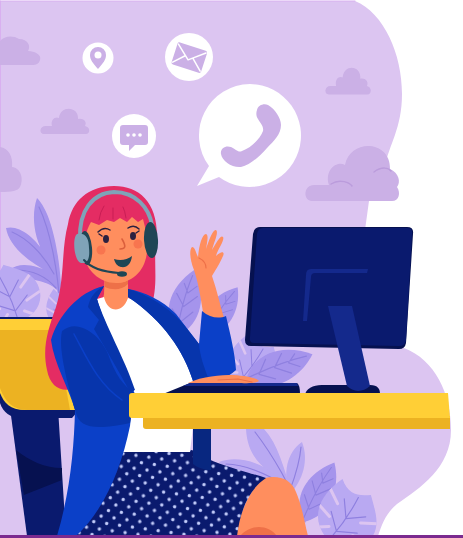
<!DOCTYPE html>
<html lang="en">
<head>
<meta charset="utf-8">
<title>Customer support illustration</title>
<style>
:root{--lilac:#dcc5f1;--cloud:#cbb0e6;--leaf:#b9a9f2;--leaf-deep:#a594ec;--vein:#8f80e0;--navy:#0a1a6e;--navy-deep:#061150;--navy-mid:#14298c;--blue:#0b40c8;--blue-deep:#0735ac;--hem:#082780;--yellow:#ffcf36;--gold:#ecb222;--pink:#e42c63;--pink-deep:#c91d55;--skin:#ff8e5e;--skin-deep:#ee7048;--ink:#2b2140;--steel:#7fa3b8;--teal:#1f4655;--line:#7b2a8f}
html,body{margin:0;background:#fff}
body{width:463px;height:538px;overflow:hidden}
svg{display:block}
.lilac{fill:var(--lilac)}.cloud{fill:var(--cloud)}.leaf{fill:var(--leaf)}.leaf-deep{fill:var(--leaf-deep)}
.vein{fill:none;stroke:var(--vein);stroke-width:1.2;stroke-linecap:round}
.gap{fill:none;stroke:var(--lilac);stroke-width:3;stroke-linecap:round}
.navy{fill:var(--navy)}.navy-deep{fill:var(--navy-deep)}.navy-mid{fill:var(--navy-mid)}
.blue{fill:var(--blue)}.blue-deep{fill:var(--blue-deep)}.hem{fill:var(--hem)}.yellow{fill:var(--yellow)}.gold{fill:var(--gold)}
.pink{fill:var(--pink)}.skin{fill:var(--skin)}.skin-deep{fill:var(--skin-deep)}
.white{fill:#fff}.ink{fill:var(--ink)}.steel{fill:var(--steel)}.teal{fill:var(--teal)}
.stroke{fill:none;stroke-linecap:round;stroke-linejoin:round}
</style>
</head>
<body>
<svg width="463" height="538" viewBox="0 0 463 538" role="img" aria-label="Support agent with a headset waving at a desk with a computer">
<defs>
<pattern id="polka" width="13" height="13" patternUnits="userSpaceOnUse" patternTransform="rotate(8)">
<rect width="13" height="13" class="navy"/>
<circle cx="3" cy="3" r="1.700" fill="#c3cdfb"/><circle cx="9.500" cy="9.500" r="1.700" fill="#c3cdfb"/>
</pattern>
<path id="small-cloud" d="M4 26C-1 26-1 18 6 18H12C10 11 16 8 19 10C20-3 39-2 38 11C45 10 47 15 45 18C51 19 50 26 46 26Z"/>
<path id="monstera-shape" d="M0 0C-28-4-36-28-28-56C-14-48-6-52 4-62C18-52 34-44 32-24C30-8 16 0 0 0Z"/>
<clipPath id="monstera-clip"><use href="#monstera-shape"/></clipPath>
<g id="monstera">
<use href="#monstera-shape" class="leaf"/>
<path class="gap" clip-path="url(#monstera-clip)" d="M-34-42L-16-34M-34-22L-14-19M-19-1L-8-11M30-46L14-34M36-25L16-19M22 0L10-9"/>
<path class="vein" d="M0 8C2-14 0-34-4-52M1-12L-16-24M1-12L18-24M0-28L-14-42M0-28L14-42"/>
</g>
<g id="broad-leaf">
<path class="leaf-deep" d="M0 0C-20-16-18-46 6-68C22-46 22-16 0 0Z"/>
<path class="vein" d="M-2 8C-2-16 0-42 5-62M0-14L-10-26M0-14L11-26M1-30L-8-42M1-30L13-42M3-44L-2-53M3-44L11-52"/>
</g>
<path id="backdrop-shape" d="M0 1H355C384 13 402 54 402 94C402 128 389 145 385 166L369 201L365 230L404 348C435 360 451 393 451 430C451 468 420 488 397 504C386 513 382 524 378 536H0Z"/>
<clipPath id="backdrop-clip"><use href="#backdrop-shape"/></clipPath>
</defs>

<rect width="463" height="538" class="white"/>

<g id="backdrop">
<use href="#backdrop-shape" class="lilac"/>
<path d="M0 1H355M.5 1V318" class="stroke" stroke="#d9b0f0"/>
</g>

<g id="clouds" class="cloud">
<use href="#small-cloud" x="40" y="108"/>
<use href="#small-cloud" transform="translate(325 67) scale(.93 1.06)"/>
<path d="M0 41C4 36 13 35 19 39C28 39 31 46 28 51C35 51 42 55 40 60C39 64 36 65 32 65H0Z"/>
<path d="M0 147C9 148 13 157 12 167C21 168 24 179 20 187C18 191 12 192 0 192Z"/>
<path d="M312 201C303 201 303 185 314 185H329C324 170 337 160 345 165C350 138 391 140 390 169C399 173 401 182 397 187C401 193 399 201 392 201Z"/>
<path d="M331 184C340 178 350 183 352 186M374 172C382 166 389 168 391 171" class="stroke" stroke="#bb9cdc" stroke-width="1.5"/>
</g>

<g id="contact-icons">
<circle cx="98" cy="58" r="15.500" class="white"/>
<path class="cloud" d="M98 69C93 63 90 60 90 55A8 8 0 0 1 106 55C106 60 103 63 98 69Z"/><circle cx="98" cy="55" r="3.500" class="white"/>
<circle cx="189" cy="57" r="24" class="white"/>
<g transform="rotate(18 189 57)"><rect x="174" y="46" width="31" height="23" rx="2" class="cloud"/><path d="M175 48L189 60L204 48M175 67L185 57M204 67L193 57" class="stroke" stroke="#fff" stroke-width="1.500"/></g>
<circle cx="134" cy="136" r="22" class="white"/>
<path class="cloud" d="M123 125H145Q148 125 148 128V142Q148 145 145 145H135L129 151V145H123Q120 145 120 142V128Q120 125 123 125Z"/>
<g class="white"><circle cx="128" cy="135" r="1.800"/><circle cx="134" cy="135" r="1.800"/><circle cx="140" cy="135" r="1.800"/></g>
<path class="white" d="M250 84A51.500 51.500 0 1 1 219 177L197 186L209 166A51.500 51.500 0 0 1 250 84Z"/>
<path id="handset" class="cloud" d="M257 110C258 105 264 103 268 105C275 109 281 118 281 125C281 134 274 141 267 148C259 157 250 165 241 167C232 168 222 161 221 154C220 148 226 145 231 147C236 149 238 153 242 151C251 148 260 139 263 131C264 126 260 123 258 119C256 116 256 113 257 110Z"/>
</g>

<g id="plants" clip-path="url(#backdrop-clip)">
<path class="leaf-deep" d="M62 310C62 272 55 216 37 198C30 218 35 246 51 264C39 240 20 224 6 228C9 246 28 262 52 274C36 264 18 262 10 270C25 282 46 278 57 290Z"/>
<path class="vein" d="M60 308C58 270 50 230 39 207M54 274C42 252 26 238 12 232M56 288C44 274 30 270 16 270"/>
<use href="#monstera" transform="translate(18 322) rotate(-18) scale(.95)"/>
<use href="#monstera" transform="translate(58 326) rotate(20) scale(.6)"/>
<use href="#broad-leaf" transform="translate(178 336) rotate(9)"/>
<use href="#broad-leaf" transform="translate(206 336) rotate(28) scale(.85)"/>
<use href="#monstera" transform="translate(236 384) rotate(42) scale(.85)"/>
<use href="#broad-leaf" transform="translate(246 381) rotate(63) scale(1.050)"/>
<g id="frond">
<path class="leaf" d="M292 494C282 474 248 470 246 429H264C278 444 284 468 292 494Z"/>
<path class="leaf" d="M292 492C268 488 232 482 219 462C240 454 272 464 292 492Z"/>
<path class="leaf" d="M290 494C282 474 287 452 302 442C309 460 303 480 290 494Z"/>
<path class="vein" d="M305 522C292 488 272 454 255 432M290 488C264 472 244 464 226 464M290 490C296 474 300 460 301 447"/>
</g>
<use href="#broad-leaf" transform="translate(304 522) rotate(22) scale(.98)"/>
<use href="#monstera" transform="translate(328 540) rotate(40)"/>
</g>

<g id="chair">
<path class="navy" d="M10 408H58L66 536H27Z"/><path class="navy-deep" d="M16 450C30 461 45 468 62 468V480L24 495Z"/>
<path class="navy" d="M0 317H60L79 410L72 418H22C10 418 3 412 0 403Z"/>
<path class="yellow" d="M0 319H56L76 410H25C10 410 4 403 0 393Z"/>
<path class="gold" d="M0 330H48C54 330 56 333 57 338L70 410H28C13 410 5 402 0 388Z"/>
</g>

<g id="agent">
<path class="pink" d="M68 224C61 250 65 278 56 307C48 330 42 347 47 370C50 386 60 392 72 389L150 310C160 284 152 262 157 236C157 202 139 186 114 186C88 186 72 201 68 224Z"/>
<g id="skirt-and-leg">
<path class="skin" d="M236 536C240 508 254 484 265 478C279 475 291 479 296 492C302 506 304 520 308 536Z"/>
<path class="skin-deep" d="M240 536C250 524 268 524 277 536Z"/>
<path d="M120 450H192C212 464 241 470 266 478C248 490 240 512 237 536H76C91 510 108 488 120 450Z" fill="url(#polka)"/>
</g>
<path class="skin" d="M105 266H128V292C131 304 126 315 116 315C107 315 101 306 104 294Z"/>
<path class="skin-deep" d="M105 277C113 284 122 284 128 280V284C121 291 112 290 105 287Z"/>
<path class="white" d="M97 299L104 297C107 312 122 315 128 298L151 304C175 334 192 364 197 392L190 452H123Z"/>
<g id="waving-arm">
<path class="skin" d="M204 318C201 300 199 285 194 270C190 260 189 250 192 247C195 247 196 253 198 257C199 246 202 234 206 234C209 235 207 243 206 249C209 240 213 229 216 230C219 232 214 242 212 250C216 243 221 234 223 237C225 240 218 249 216 256C222 250 225 252 223 256C219 265 215 271 212 276C217 290 220 305 224 318Z"/>
<path d="M199 258C203 260 206 264 206 268" class="stroke" stroke="#ee7048" stroke-width="1.200"/>
<path class="blue" d="M128 289C145 292 162 300 176 314L199 344L202 311C210 318 219 319 226 316C231 337 235 354 236 370C226 380 206 384 193 381C184 352 164 321 128 297Z"/>
<path class="blue-deep" d="M128 289C147 294 170 308 184 325L199 344C200 356 204 367 209 380L193 381C184 352 164 321 128 297Z"/>
</g>
<path class="hem" d="M193 426H211V470C205 470 198 468 193 464Z"/>
<path class="blue" d="M104 286C78 292 58 316 51 340C54 364 69 388 75 410C74 450 70 492 57 536H76C104 510 121 470 130 426L134 390C124 359 104 325 97 299Z"/>
<path class="blue-deep" d="M104 286C95 291 90 297 88 307L99 320L94 329C107 351 119 372 130 392L135 390C125 359 105 325 97 299Z"/>
<path class="blue-deep" d="M62 331C58 348 67 382 76 413C79 427 94 431 130 423L135 393C123 386 115 374 108 354C101 336 78 317 62 331Z"/>
<path d="M74 334C87 358 98 384 122 400" class="stroke" stroke="#0b40c8" stroke-width="1.500"/>
<g id="head">
<path class="skin" d="M83 215H147V252C145 272 131 283 116 283C98 283 84 268 83 250Z"/>
<circle cx="101" cy="250" r="4.500" fill="#f8754f"/><circle cx="138" cy="244" r="4.500" fill="#f8754f"/>
<g class="ink"><ellipse cx="106" cy="239" rx="3" ry="4"/><ellipse cx="133" cy="236" rx="3" ry="4"/></g>
<path d="M98 232Q104 226 110 230M128 228Q134 224 139 229M102 236L99 234M136 233L139 231" class="stroke" stroke="#2b2140" stroke-width="1.500"/>
<path d="M122 239C126 246 126 249 120 249" class="stroke" stroke="#db5f3c" stroke-width="1.600"/>
<path class="teal" d="M114 259C120 261 127 260 132 256C131 264 127 268 121 267C117 266 115 263 114 259Z"/>
<path class="pink" d="M74 247C70 213 84 191 113 190C140 190 154 207 153 233L146 231L143 219L138 222L132 217L127 222L120 218L114 222L107 220L99 225L91 222C85 232 85 240 85 251Z"/>
<path d="M99 220Q100 212 104 206M113 219V208M126 218Q125 211 123 207" class="stroke" stroke="#c91d55"/>
</g>
<g id="headset">
<path d="M80 239C79 211 92 193 114 192C136 192 149 208 152 225" class="stroke" stroke="#7fa3b8" stroke-width="4"/>
<ellipse cx="151" cy="240" rx="7" ry="18" class="teal" transform="rotate(-3 151 240)"/>
<ellipse cx="86" cy="248" rx="6" ry="17" class="teal" transform="rotate(-5 86 248)"/>
<path class="steel" d="M77 234C86 232 89 239 89 248C90 258 88 264 81 263C74 261 72 238 77 234Z"/>
<path d="M84 260C91 268 104 272 119 273" class="stroke" stroke="#1f4655" stroke-width="2"/>
<ellipse cx="122" cy="274" rx="5" ry="2.800" class="teal"/>
</g>
</g>

<g id="computer">
<path class="navy-deep" d="M260 227H407Q414 227 413 234L406 343Q405 349 399 349L251 346Q245 346 245 340L253 234Q254 227 260 227Z"/>
<path class="navy" d="M263 228H407Q413 228 412 234L406 340Q405 346 399 346L254 343Q249 343 250 337L257 234Q258 228 263 228Z"/>
<path class="navy-mid" d="M311 269H368L367 273H315Q311 273 311 277L307 321H303L306 275Q306 269 311 269Z"/>
<path class="navy-deep" d="M305 394C308 386 316 385 325 385H370C378 385 380 389 380 394Z"/>
<path class="navy-mid" d="M328 306H352L370 386C362 393 353 392 347 386Z"/>
</g>

<g id="desk">
<path class="navy-deep" d="M163 394L190 383H297Q300 385 300 394Z"/>
<path class="navy-mid" d="M190 383H297L298 386H183Z"/>
<path class="skin" d="M188 383C203 376 220 375 234 375C246 376 257 378 259 381C255 384 244 383 237 383Z"/>
<path d="M218 380L238 379L252 382" class="stroke" stroke="#ee7048" stroke-width="1.200"/>
<path class="gold" d="M143 416H450V429H146Q143 429 143 426Z"/>
<path class="yellow" d="M132 393H448L450 418H132Q129 418 129 415V396Q129 393 132 393Z"/>
</g>

<rect id="floor-line" y="535" width="463" height="3" fill="var(--line)"/>
</svg>
</body>
</html>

*Work task*:
What is needed is a verbatim copy of every line in the records above from the one containing "266H128V292C131 304 126" down to the one containing "299L104 297C107 312", both included, and nothing more.

*Exercise answer*:
<path class="skin" d="M105 266H128V292C131 304 126 315 116 315C107 315 101 306 104 294Z"/>
<path class="skin-deep" d="M105 277C113 284 122 284 128 280V284C121 291 112 290 105 287Z"/>
<path class="white" d="M97 299L104 297C107 312 122 315 128 298L151 304C175 334 192 364 197 392L190 452H123Z"/>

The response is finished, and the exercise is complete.